§ Problem statement
From the entries that follow, copy exactly the lines beginning at the line holding "451L324 429L424 407L480" and continuing through the line holding "491L124 475L224 458L324".

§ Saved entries
####################

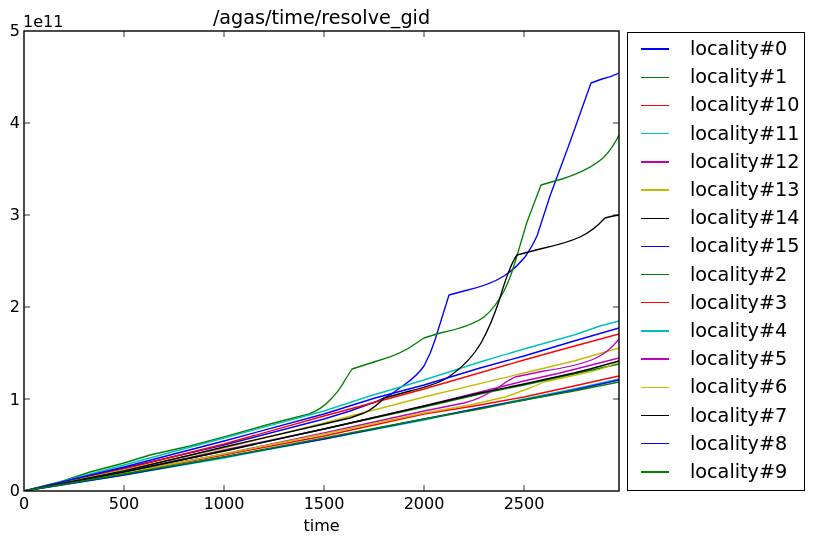
<!DOCTYPE html>
<html lang="en">
<head>
<meta charset="utf-8">
<title>/agas/time/resolve_gid</title>
<style>
:root {
  --blue: #0000ff; --green: #008000; --red: #ff0000; --cyan: #00bfbf;
  --magenta: #bf00bf; --yellow: #bfbf00; --black: #000; --paper: #fff;
}
* { box-sizing: border-box; margin: 0; padding: 0; }
html, body { width: 814px; height: 544px; overflow: hidden; background: var(--paper); }
body { position: relative; font-family: "DejaVu Sans", sans-serif; color: var(--black); }
.chart { position: absolute; left: 0; top: 0; display: block; }
.chart text { font-size: 16px; fill: var(--black); }
.chart .title { font-size: 19.2px; }
.x-labels, .centered { text-anchor: middle; }
.y-labels { text-anchor: end; }
.frame { fill: none; stroke: var(--black); stroke-width: 1.4; }
.ticks { stroke: var(--black); stroke-width: 0.8; }
.series { fill: none; stroke-width: 1.35; stroke-linejoin: round; }
.blue { stroke: var(--blue); color: var(--blue); }
.green { stroke: var(--green); color: var(--green); }
.red { stroke: var(--red); color: var(--red); }
.cyan { stroke: var(--cyan); color: var(--cyan); }
.magenta { stroke: var(--magenta); color: var(--magenta); }
.yellow { stroke: var(--yellow); color: var(--yellow); }
.black { stroke: var(--black); color: var(--black); }
.legend {
  position: absolute; left: 627px; top: 32px; width: 178px; height: 459px;
  border: 1.5px solid var(--black); padding: 2px 0 0 13px;
  display: grid; grid-template-rows: repeat(16, 28.2px); align-content: start; list-style: none;
}
.legend li { display: flex; align-items: center; gap: 21px; font-size: 19.2px; line-height: 28px; white-space: nowrap; }
.legend i { flex: none; width: 28px; height: 1.4px; background: currentColor; }
</style>
</head>
<body>
<svg class="chart" width="814" height="544" viewBox="0 0 814 544" role="img" aria-label="Line chart of resolve_gid time for sixteen localities">
  <defs><clipPath id="plot-area"><rect x="24" y="31" width="595" height="460"/></clipPath></defs>

  <g class="series" clip-path="url(#plot-area)">
    <path class="blue" d="M24 491L124 468L224 445L324 419L350 411L375 402L390 395L404 385Q417 376 424 366Q431 353 435 340L449 295L464 291Q490 285 504 276Q515 269 525 257Q532 247 537 236L550 196L570 142L591 83L602 79Q611 77 619 73"/>
    <path class="green" d="M24 491L60 482L90 472L124 463L150 455L190 446L224 437L270 424L309 414Q322 409 330 400Q340 390 345 380L352 369L377 361Q402 354 415 344L424 338L440 333Q470 327 484 317Q495 308 504 291Q511 277 516 259L527 222L541 185L562 179Q590 170 604 157Q612 149 619 135"/>
    <path class="red" d="M24 491L124 469L224 444L324 416L424 389L524 360L560 350L619 334"/>
    <path class="cyan" d="M24 491L60 482L124 465L224 438L324 411L370 396L424 380L480 362L524 349L574 335L600 326L619 321"/>
    <path class="magenta" d="M24 491L124 472L224 450L324 429L424 406L524 381L560 373L619 358"/>
    <path class="yellow" d="M24 491L124 470L224 448L324 423L424 397L524 373L574 361L619 348"/>
    <path class="black" d="M24 491L124 471L224 447L324 424L350 418L364 413Q375 408 384 398L410 391Q439 384 450 376Q470 362 481 343Q491 325 499 301Q510 264 517 255L540 249Q567 243 580 237Q593 231 605 218Q612 216 619 215"/>
    <path class="blue" d="M24 491L124 467L224 441L324 414L375 398L424 385L480 368L524 356L574 341L619 328"/>
    <path class="green" d="M24 491L124 472L224 451L324 429L424 407L480 394L524 385L574 374L619 364"/>
    <path class="red" d="M24 491L124 473L224 455L324 436L424 414L480 405L524 397L574 386L619 376"/>
    <path class="cyan" d="M24 491L124 475L224 458L324 439L424 420L480 408L524 399L574 389L619 379"/>
    <path class="magenta" d="M24 491L124 473L224 454L324 433L424 411L464 403Q480 399 492 391Q500 387 506 382L515 377L544 371Q579 366 596 358Q609 352 619 339"/>
    <path class="yellow" d="M24 491L124 473L224 454L324 434L424 413L470 405L505 397Q519 392 530 388L544 382L580 374Q604 370 619 361"/>
    <path class="black" d="M24 491L124 472L224 451L324 429L424 406L480 393L524 384L574 373L590 369L619 361"/>
    <path class="blue" d="M24 491L124 475L224 457L324 439L424 419L480 408L524 400L574 390L619 380"/>
    <path class="green" d="M24 491L124 474L224 457L324 438L424 419L480 409L524 400L574 391L619 382"/>
  </g>

  <rect class="frame" x="24" y="31" width="595" height="460"/>
  <path class="ticks" d="M124 491v-6M224 491v-6M324 491v-6M424 491v-6M524 491v-6M124 31v6M224 31v6M324 31v6M424 31v6M524 31v6M24 399h6M24 307h6M24 215h6M24 123h6M619 399h-6M619 307h-6M619 215h-6M619 123h-6"/>

  <text class="title centered" x="321.5" y="24">/agas/time/resolve_gid</text>
  <text x="23" y="27">1e11</text>
  <g class="y-labels">
    <text x="20" y="36">5</text>
    <text x="20" y="128">4</text>
    <text x="20" y="220">3</text>
    <text x="20" y="312">2</text>
    <text x="20" y="405">1</text>
    <text x="20" y="496">0</text>
  </g>
  <g class="x-labels">
    <text x="24" y="509">0</text>
    <text x="124" y="509">500</text>
    <text x="224" y="509">1000</text>
    <text x="324" y="509">1500</text>
    <text x="424" y="509">2000</text>
    <text x="524" y="509">2500</text>
  </g>
  <text class="centered" x="321.5" y="531">time</text>
</svg>

<ul class="legend">
  <li><i class="blue"></i>locality#0</li>
  <li><i class="green"></i>locality#1</li>
  <li><i class="red"></i>locality#10</li>
  <li><i class="cyan"></i>locality#11</li>
  <li><i class="magenta"></i>locality#12</li>
  <li><i class="yellow"></i>locality#13</li>
  <li><i class="black"></i>locality#14</li>
  <li><i class="blue"></i>locality#15</li>
  <li><i class="green"></i>locality#2</li>
  <li><i class="red"></i>locality#3</li>
  <li><i class="cyan"></i>locality#4</li>
  <li><i class="magenta"></i>locality#5</li>
  <li><i class="yellow"></i>locality#6</li>
  <li><i class="black"></i>locality#7</li>
  <li><i class="blue"></i>locality#8</li>
  <li><i class="green"></i>locality#9</li>
</ul>
</body>
</html>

####################

§ Exercise answer
    <path class="green" d="M24 491L124 472L224 451L324 429L424 407L480 394L524 385L574 374L619 364"/>
    <path class="red" d="M24 491L124 473L224 455L324 436L424 414L480 405L524 397L574 386L619 376"/>
    <path class="cyan" d="M24 491L124 475L224 458L324 439L424 420L480 408L524 399L574 389L619 379"/>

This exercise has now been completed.